What needs to be done ->
In the entries that follow, find each line with the word "chart" and copy it.

Input ->
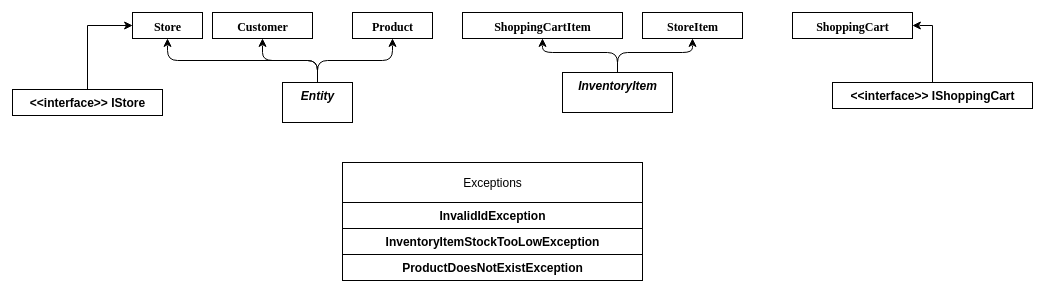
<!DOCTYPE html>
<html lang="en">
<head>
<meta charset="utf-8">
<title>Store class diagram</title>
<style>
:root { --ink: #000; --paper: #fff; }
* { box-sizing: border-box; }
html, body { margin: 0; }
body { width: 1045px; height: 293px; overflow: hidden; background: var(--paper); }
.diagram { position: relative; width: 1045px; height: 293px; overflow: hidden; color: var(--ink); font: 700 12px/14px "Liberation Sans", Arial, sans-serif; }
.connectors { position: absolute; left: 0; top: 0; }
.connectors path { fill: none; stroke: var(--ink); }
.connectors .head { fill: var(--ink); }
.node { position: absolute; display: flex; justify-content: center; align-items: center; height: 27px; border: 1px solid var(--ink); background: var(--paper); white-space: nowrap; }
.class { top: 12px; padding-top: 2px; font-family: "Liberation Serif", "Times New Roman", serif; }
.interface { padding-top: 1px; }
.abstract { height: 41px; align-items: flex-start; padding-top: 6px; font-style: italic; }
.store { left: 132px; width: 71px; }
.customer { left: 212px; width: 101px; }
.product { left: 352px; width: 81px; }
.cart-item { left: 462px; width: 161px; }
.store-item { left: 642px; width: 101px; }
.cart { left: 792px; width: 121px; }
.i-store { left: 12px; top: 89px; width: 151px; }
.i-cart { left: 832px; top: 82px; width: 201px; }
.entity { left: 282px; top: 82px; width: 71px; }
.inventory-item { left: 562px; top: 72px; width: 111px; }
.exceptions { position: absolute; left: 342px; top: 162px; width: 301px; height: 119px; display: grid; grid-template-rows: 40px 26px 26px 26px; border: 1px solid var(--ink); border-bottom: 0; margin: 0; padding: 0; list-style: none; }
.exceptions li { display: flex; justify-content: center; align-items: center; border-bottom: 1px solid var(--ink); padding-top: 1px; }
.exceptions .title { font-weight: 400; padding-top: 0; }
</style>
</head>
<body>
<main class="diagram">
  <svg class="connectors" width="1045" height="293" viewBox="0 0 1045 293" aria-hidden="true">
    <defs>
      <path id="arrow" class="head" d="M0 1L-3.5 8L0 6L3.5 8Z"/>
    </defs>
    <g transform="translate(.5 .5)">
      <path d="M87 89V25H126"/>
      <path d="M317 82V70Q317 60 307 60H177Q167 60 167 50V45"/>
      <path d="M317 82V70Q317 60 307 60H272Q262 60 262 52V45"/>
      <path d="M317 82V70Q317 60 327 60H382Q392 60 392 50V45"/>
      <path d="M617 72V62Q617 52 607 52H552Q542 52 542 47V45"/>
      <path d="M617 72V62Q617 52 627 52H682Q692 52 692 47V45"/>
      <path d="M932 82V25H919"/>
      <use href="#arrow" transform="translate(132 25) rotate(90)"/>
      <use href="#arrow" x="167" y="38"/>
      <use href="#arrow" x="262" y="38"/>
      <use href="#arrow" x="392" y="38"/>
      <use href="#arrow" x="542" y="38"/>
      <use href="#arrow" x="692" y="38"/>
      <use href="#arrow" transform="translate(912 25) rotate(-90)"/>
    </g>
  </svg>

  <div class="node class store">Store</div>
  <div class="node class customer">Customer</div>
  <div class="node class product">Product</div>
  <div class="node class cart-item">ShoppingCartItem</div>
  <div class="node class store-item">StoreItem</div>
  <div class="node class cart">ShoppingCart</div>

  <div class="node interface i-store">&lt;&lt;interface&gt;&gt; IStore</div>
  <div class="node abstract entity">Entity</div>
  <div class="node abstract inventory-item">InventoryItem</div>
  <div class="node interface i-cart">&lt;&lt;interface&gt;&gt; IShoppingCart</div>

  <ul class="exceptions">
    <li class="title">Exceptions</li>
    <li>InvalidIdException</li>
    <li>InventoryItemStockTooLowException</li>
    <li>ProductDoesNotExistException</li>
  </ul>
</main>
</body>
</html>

...

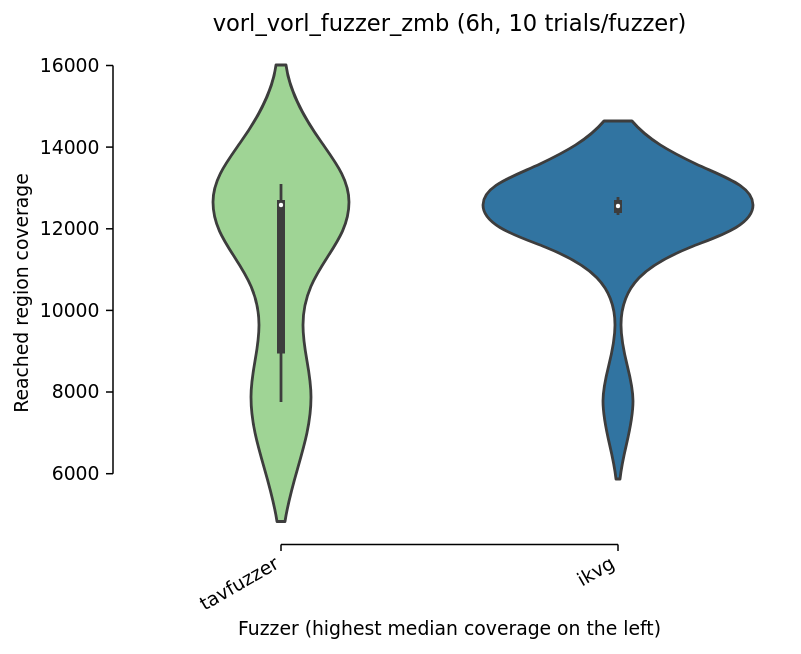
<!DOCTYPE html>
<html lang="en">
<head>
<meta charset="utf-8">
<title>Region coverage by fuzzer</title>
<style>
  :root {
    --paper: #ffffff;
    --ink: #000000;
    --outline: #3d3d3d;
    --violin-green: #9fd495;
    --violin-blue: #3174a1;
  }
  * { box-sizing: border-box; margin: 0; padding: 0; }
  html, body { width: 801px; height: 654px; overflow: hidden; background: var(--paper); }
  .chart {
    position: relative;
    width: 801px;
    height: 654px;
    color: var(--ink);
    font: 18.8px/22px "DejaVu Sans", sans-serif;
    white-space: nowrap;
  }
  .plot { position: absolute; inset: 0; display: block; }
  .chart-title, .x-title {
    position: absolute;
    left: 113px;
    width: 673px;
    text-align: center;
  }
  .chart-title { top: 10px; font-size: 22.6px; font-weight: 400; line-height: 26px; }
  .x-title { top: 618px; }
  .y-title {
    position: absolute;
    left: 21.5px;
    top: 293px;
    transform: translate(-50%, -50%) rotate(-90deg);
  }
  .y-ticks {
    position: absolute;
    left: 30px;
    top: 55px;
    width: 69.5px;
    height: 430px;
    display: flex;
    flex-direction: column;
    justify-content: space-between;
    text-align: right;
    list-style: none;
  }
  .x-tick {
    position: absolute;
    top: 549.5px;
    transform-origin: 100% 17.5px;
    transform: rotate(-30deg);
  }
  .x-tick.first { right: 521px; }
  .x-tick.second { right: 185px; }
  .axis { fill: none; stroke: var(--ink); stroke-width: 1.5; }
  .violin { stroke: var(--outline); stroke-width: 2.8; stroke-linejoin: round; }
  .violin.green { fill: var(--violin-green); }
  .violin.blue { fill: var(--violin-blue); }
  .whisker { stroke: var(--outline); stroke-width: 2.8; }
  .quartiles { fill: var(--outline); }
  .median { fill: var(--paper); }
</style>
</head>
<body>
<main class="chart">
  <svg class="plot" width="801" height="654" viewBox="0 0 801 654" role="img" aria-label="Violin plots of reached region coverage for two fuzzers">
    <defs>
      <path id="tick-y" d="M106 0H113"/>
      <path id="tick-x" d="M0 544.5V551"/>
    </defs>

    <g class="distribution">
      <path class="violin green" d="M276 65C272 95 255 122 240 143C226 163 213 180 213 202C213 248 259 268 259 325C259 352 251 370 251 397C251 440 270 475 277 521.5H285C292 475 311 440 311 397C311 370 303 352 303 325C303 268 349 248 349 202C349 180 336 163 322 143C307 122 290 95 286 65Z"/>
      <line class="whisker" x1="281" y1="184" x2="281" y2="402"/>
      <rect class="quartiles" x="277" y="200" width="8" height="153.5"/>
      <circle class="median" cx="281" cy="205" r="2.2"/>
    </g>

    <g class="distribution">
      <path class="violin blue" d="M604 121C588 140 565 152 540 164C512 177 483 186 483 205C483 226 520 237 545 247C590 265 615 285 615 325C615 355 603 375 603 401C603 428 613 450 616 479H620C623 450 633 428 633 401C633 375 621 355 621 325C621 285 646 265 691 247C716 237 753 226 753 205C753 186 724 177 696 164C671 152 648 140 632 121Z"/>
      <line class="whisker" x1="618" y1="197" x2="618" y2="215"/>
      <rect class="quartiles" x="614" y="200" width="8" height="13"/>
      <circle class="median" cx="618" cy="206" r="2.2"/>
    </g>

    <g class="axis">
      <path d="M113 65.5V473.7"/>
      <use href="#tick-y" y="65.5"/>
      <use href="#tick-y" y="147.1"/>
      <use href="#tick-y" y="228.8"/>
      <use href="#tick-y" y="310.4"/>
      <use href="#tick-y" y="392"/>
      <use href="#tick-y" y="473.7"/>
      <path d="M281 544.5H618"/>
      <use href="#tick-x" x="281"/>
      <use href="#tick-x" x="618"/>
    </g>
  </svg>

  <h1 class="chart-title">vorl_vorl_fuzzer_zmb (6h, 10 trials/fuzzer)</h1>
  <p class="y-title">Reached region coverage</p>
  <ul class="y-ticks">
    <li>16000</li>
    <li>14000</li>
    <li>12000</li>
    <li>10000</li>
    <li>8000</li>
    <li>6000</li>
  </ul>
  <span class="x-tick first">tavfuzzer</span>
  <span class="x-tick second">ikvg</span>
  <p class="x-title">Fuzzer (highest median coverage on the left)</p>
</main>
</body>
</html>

---

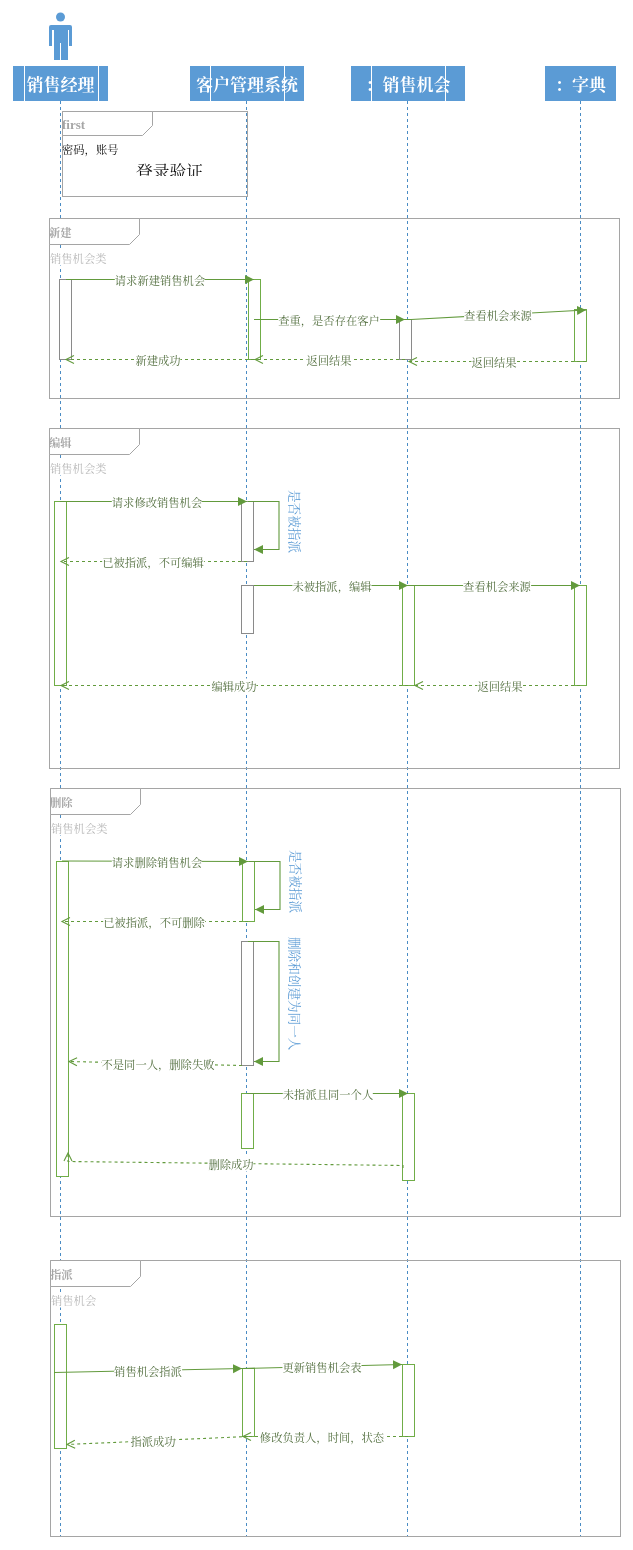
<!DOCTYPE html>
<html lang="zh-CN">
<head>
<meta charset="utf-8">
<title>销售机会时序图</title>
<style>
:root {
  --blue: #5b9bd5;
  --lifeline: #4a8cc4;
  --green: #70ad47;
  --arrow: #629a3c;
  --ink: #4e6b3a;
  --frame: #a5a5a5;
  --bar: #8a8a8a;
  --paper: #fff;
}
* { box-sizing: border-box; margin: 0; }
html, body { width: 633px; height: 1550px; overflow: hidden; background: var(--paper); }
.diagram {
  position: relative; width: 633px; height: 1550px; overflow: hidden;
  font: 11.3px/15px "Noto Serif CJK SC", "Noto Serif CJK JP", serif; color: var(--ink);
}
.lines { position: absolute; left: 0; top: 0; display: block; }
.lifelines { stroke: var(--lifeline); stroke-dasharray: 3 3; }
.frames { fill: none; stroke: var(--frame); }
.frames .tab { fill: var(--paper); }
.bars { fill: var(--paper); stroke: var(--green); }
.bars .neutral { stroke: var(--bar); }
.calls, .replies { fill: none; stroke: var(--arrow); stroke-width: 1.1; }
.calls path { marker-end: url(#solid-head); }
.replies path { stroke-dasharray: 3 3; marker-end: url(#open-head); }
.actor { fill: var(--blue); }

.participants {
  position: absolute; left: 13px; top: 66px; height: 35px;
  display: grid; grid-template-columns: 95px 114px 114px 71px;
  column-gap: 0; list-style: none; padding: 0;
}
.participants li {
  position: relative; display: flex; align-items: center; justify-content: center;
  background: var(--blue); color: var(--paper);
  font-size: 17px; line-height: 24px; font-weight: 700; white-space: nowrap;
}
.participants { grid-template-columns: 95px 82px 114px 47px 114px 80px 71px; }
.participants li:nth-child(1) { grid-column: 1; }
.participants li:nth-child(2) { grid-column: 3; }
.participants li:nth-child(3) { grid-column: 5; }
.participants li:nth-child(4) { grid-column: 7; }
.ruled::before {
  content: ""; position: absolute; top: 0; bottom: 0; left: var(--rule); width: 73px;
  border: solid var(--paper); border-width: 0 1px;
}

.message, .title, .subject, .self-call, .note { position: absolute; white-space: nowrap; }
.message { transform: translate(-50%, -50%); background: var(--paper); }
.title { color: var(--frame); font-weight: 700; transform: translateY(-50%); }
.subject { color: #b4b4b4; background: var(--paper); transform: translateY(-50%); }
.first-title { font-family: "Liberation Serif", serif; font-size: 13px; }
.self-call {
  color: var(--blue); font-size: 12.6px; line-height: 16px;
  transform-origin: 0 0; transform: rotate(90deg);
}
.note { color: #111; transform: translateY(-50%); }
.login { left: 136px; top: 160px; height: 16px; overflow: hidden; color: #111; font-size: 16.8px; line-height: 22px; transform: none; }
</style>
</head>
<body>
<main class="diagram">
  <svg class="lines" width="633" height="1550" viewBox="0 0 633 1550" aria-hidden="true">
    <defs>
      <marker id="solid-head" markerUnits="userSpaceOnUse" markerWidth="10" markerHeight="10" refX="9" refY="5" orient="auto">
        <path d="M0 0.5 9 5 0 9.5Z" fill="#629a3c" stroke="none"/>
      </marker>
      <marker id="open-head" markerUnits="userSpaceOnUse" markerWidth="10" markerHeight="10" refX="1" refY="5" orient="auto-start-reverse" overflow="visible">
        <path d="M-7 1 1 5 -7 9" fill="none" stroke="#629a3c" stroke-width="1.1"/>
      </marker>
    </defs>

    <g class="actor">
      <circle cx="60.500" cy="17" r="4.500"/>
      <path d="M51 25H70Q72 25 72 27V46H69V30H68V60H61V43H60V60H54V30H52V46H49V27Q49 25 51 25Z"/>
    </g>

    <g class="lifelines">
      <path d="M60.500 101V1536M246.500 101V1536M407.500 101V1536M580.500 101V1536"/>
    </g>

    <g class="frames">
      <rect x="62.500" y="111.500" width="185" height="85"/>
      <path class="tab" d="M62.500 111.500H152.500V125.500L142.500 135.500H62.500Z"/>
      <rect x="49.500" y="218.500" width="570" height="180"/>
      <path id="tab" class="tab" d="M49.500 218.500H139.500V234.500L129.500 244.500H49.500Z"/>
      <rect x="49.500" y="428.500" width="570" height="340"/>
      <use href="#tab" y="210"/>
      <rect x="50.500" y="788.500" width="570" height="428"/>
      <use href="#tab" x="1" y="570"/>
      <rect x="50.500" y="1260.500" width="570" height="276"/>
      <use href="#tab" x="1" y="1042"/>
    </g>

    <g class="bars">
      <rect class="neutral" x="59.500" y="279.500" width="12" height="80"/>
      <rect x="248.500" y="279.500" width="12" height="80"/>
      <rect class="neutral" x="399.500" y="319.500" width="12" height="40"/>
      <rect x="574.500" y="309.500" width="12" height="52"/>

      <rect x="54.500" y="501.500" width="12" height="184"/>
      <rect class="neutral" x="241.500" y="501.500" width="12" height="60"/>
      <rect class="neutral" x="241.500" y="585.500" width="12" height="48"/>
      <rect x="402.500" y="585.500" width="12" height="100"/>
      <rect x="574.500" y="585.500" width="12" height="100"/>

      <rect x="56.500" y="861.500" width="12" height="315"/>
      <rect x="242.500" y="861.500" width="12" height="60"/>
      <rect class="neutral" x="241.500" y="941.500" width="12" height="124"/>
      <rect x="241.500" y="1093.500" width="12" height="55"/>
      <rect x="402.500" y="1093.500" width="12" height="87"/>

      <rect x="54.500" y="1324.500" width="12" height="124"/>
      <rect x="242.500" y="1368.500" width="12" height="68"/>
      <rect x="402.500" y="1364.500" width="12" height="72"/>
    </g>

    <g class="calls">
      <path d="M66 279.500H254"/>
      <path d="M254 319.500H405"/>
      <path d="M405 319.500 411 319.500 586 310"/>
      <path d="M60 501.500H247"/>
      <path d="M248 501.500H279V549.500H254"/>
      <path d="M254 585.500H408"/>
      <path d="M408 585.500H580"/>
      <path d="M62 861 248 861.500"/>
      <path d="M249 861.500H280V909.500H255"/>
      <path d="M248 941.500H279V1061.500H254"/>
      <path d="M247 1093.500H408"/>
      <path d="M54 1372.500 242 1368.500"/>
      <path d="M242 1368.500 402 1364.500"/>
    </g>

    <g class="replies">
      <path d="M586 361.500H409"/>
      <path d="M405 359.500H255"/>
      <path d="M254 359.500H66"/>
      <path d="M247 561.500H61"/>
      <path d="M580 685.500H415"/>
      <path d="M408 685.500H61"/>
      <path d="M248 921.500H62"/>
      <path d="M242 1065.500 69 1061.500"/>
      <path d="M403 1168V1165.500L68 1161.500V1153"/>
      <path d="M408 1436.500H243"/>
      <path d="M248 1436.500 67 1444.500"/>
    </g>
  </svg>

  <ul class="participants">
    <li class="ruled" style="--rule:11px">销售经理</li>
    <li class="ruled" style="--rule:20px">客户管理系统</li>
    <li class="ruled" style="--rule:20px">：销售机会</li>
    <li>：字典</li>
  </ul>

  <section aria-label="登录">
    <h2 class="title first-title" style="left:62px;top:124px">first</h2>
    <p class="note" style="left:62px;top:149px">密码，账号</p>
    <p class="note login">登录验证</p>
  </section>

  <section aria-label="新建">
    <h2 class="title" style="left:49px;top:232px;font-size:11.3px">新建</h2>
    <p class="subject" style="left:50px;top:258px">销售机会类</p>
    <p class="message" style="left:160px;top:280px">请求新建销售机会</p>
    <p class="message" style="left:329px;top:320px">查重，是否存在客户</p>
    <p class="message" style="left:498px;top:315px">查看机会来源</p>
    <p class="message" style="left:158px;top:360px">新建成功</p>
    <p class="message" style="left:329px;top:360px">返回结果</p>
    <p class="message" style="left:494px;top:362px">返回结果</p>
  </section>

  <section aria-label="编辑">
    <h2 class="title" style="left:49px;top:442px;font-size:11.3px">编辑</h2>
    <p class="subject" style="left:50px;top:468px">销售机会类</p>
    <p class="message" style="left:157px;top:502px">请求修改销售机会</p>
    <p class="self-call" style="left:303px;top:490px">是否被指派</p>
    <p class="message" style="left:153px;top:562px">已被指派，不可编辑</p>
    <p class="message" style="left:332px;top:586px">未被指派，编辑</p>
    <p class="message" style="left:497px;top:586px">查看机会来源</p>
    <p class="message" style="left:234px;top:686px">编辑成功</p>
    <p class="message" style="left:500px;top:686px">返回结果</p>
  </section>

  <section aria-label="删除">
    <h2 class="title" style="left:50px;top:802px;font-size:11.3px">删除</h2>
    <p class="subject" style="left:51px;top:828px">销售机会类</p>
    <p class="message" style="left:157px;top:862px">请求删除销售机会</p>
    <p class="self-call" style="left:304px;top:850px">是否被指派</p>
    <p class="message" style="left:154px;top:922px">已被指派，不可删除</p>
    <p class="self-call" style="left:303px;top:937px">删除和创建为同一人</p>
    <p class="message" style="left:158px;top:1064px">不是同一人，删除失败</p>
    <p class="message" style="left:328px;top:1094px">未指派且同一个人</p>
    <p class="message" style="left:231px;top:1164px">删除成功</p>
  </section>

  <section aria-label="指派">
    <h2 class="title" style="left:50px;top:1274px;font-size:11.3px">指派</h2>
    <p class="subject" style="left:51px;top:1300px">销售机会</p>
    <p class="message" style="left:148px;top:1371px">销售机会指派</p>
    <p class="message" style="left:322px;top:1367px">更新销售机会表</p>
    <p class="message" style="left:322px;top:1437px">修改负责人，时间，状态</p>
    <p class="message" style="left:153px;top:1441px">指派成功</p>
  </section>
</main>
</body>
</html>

Exercise answer ->
  .chart {
  .chart-title, .x-title {
  .chart-title { top: 10px; font-size: 22.6px; font-weight: 400; line-height: 26px; }
<main class="chart">
  <h1 class="chart-title">vorl_vorl_fuzzer_zmb (6h, 10 trials/fuzzer)</h1>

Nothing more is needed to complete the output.